=== Section Start ===
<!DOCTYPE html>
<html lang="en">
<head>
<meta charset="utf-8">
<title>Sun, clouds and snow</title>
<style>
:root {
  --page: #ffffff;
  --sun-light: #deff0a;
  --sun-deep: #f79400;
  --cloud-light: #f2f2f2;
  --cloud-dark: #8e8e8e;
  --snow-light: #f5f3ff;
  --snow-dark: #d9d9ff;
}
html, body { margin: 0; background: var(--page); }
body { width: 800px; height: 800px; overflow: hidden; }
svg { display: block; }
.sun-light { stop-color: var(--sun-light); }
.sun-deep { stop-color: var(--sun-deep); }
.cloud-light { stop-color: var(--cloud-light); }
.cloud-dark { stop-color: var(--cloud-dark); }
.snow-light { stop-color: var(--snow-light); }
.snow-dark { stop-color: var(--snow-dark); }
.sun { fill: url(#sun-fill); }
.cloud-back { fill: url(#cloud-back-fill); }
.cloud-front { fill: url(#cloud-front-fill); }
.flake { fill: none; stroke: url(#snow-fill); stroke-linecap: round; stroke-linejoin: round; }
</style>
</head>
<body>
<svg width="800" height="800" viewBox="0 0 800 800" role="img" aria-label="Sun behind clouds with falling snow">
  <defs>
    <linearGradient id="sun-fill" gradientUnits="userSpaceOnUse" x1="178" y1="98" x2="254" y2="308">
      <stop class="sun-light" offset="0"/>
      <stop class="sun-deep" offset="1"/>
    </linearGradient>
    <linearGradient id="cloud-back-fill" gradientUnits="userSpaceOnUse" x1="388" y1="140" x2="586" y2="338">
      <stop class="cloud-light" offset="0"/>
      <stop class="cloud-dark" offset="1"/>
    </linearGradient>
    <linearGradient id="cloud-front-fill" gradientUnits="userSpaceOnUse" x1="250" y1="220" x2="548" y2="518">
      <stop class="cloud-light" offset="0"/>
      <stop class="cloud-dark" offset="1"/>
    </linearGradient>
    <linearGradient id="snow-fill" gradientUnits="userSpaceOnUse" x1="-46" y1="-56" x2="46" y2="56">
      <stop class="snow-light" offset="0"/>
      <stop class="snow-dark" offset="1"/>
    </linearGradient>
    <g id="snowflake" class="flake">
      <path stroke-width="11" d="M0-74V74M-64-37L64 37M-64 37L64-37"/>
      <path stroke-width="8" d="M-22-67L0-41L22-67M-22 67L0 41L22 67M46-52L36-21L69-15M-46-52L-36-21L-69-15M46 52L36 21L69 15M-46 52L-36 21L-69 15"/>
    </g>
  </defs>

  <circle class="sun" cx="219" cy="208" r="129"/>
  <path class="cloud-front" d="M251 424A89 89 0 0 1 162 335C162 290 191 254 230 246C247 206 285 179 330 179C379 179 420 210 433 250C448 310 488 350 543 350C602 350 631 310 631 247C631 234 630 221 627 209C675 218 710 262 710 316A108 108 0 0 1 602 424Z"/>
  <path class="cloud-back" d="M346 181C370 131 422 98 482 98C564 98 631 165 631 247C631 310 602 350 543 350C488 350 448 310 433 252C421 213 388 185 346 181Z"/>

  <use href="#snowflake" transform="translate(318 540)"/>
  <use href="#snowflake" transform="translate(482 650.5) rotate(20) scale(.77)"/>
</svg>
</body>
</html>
=== Section End ===
• Exercise details:
Repeat the material above in full. Match it exactly.

• Output for this exercise:
<!DOCTYPE html>
<html lang="en">
<head>
<meta charset="utf-8">
<title>Sun, clouds and snow</title>
<style>
:root {
  --page: #ffffff;
  --sun-light: #deff0a;
  --sun-deep: #f79400;
  --cloud-light: #f2f2f2;
  --cloud-dark: #8e8e8e;
  --snow-light: #f5f3ff;
  --snow-dark: #d9d9ff;
}
html, body { margin: 0; background: var(--page); }
body { width: 800px; height: 800px; overflow: hidden; }
svg { display: block; }
.sun-light { stop-color: var(--sun-light); }
.sun-deep { stop-color: var(--sun-deep); }
.cloud-light { stop-color: var(--cloud-light); }
.cloud-dark { stop-color: var(--cloud-dark); }
.snow-light { stop-color: var(--snow-light); }
.snow-dark { stop-color: var(--snow-dark); }
.sun { fill: url(#sun-fill); }
.cloud-back { fill: url(#cloud-back-fill); }
.cloud-front { fill: url(#cloud-front-fill); }
.flake { fill: none; stroke: url(#snow-fill); stroke-linecap: round; stroke-linejoin: round; }
</style>
</head>
<body>
<svg width="800" height="800" viewBox="0 0 800 800" role="img" aria-label="Sun behind clouds with falling snow">
  <defs>
    <linearGradient id="sun-fill" gradientUnits="userSpaceOnUse" x1="178" y1="98" x2="254" y2="308">
      <stop class="sun-light" offset="0"/>
      <stop class="sun-deep" offset="1"/>
    </linearGradient>
    <linearGradient id="cloud-back-fill" gradientUnits="userSpaceOnUse" x1="388" y1="140" x2="586" y2="338">
      <stop class="cloud-light" offset="0"/>
      <stop class="cloud-dark" offset="1"/>
    </linearGradient>
    <linearGradient id="cloud-front-fill" gradientUnits="userSpaceOnUse" x1="250" y1="220" x2="548" y2="518">
      <stop class="cloud-light" offset="0"/>
      <stop class="cloud-dark" offset="1"/>
    </linearGradient>
    <linearGradient id="snow-fill" gradientUnits="userSpaceOnUse" x1="-46" y1="-56" x2="46" y2="56">
      <stop class="snow-light" offset="0"/>
      <stop class="snow-dark" offset="1"/>
    </linearGradient>
    <g id="snowflake" class="flake">
      <path stroke-width="11" d="M0-74V74M-64-37L64 37M-64 37L64-37"/>
      <path stroke-width="8" d="M-22-67L0-41L22-67M-22 67L0 41L22 67M46-52L36-21L69-15M-46-52L-36-21L-69-15M46 52L36 21L69 15M-46 52L-36 21L-69 15"/>
    </g>
  </defs>

  <circle class="sun" cx="219" cy="208" r="129"/>
  <path class="cloud-front" d="M251 424A89 89 0 0 1 162 335C162 290 191 254 230 246C247 206 285 179 330 179C379 179 420 210 433 250C448 310 488 350 543 350C602 350 631 310 631 247C631 234 630 221 627 209C675 218 710 262 710 316A108 108 0 0 1 602 424Z"/>
  <path class="cloud-back" d="M346 181C370 131 422 98 482 98C564 98 631 165 631 247C631 310 602 350 543 350C488 350 448 310 433 252C421 213 388 185 346 181Z"/>

  <use href="#snowflake" transform="translate(318 540)"/>
  <use href="#snowflake" transform="translate(482 650.5) rotate(20) scale(.77)"/>
</svg>
</body>
</html>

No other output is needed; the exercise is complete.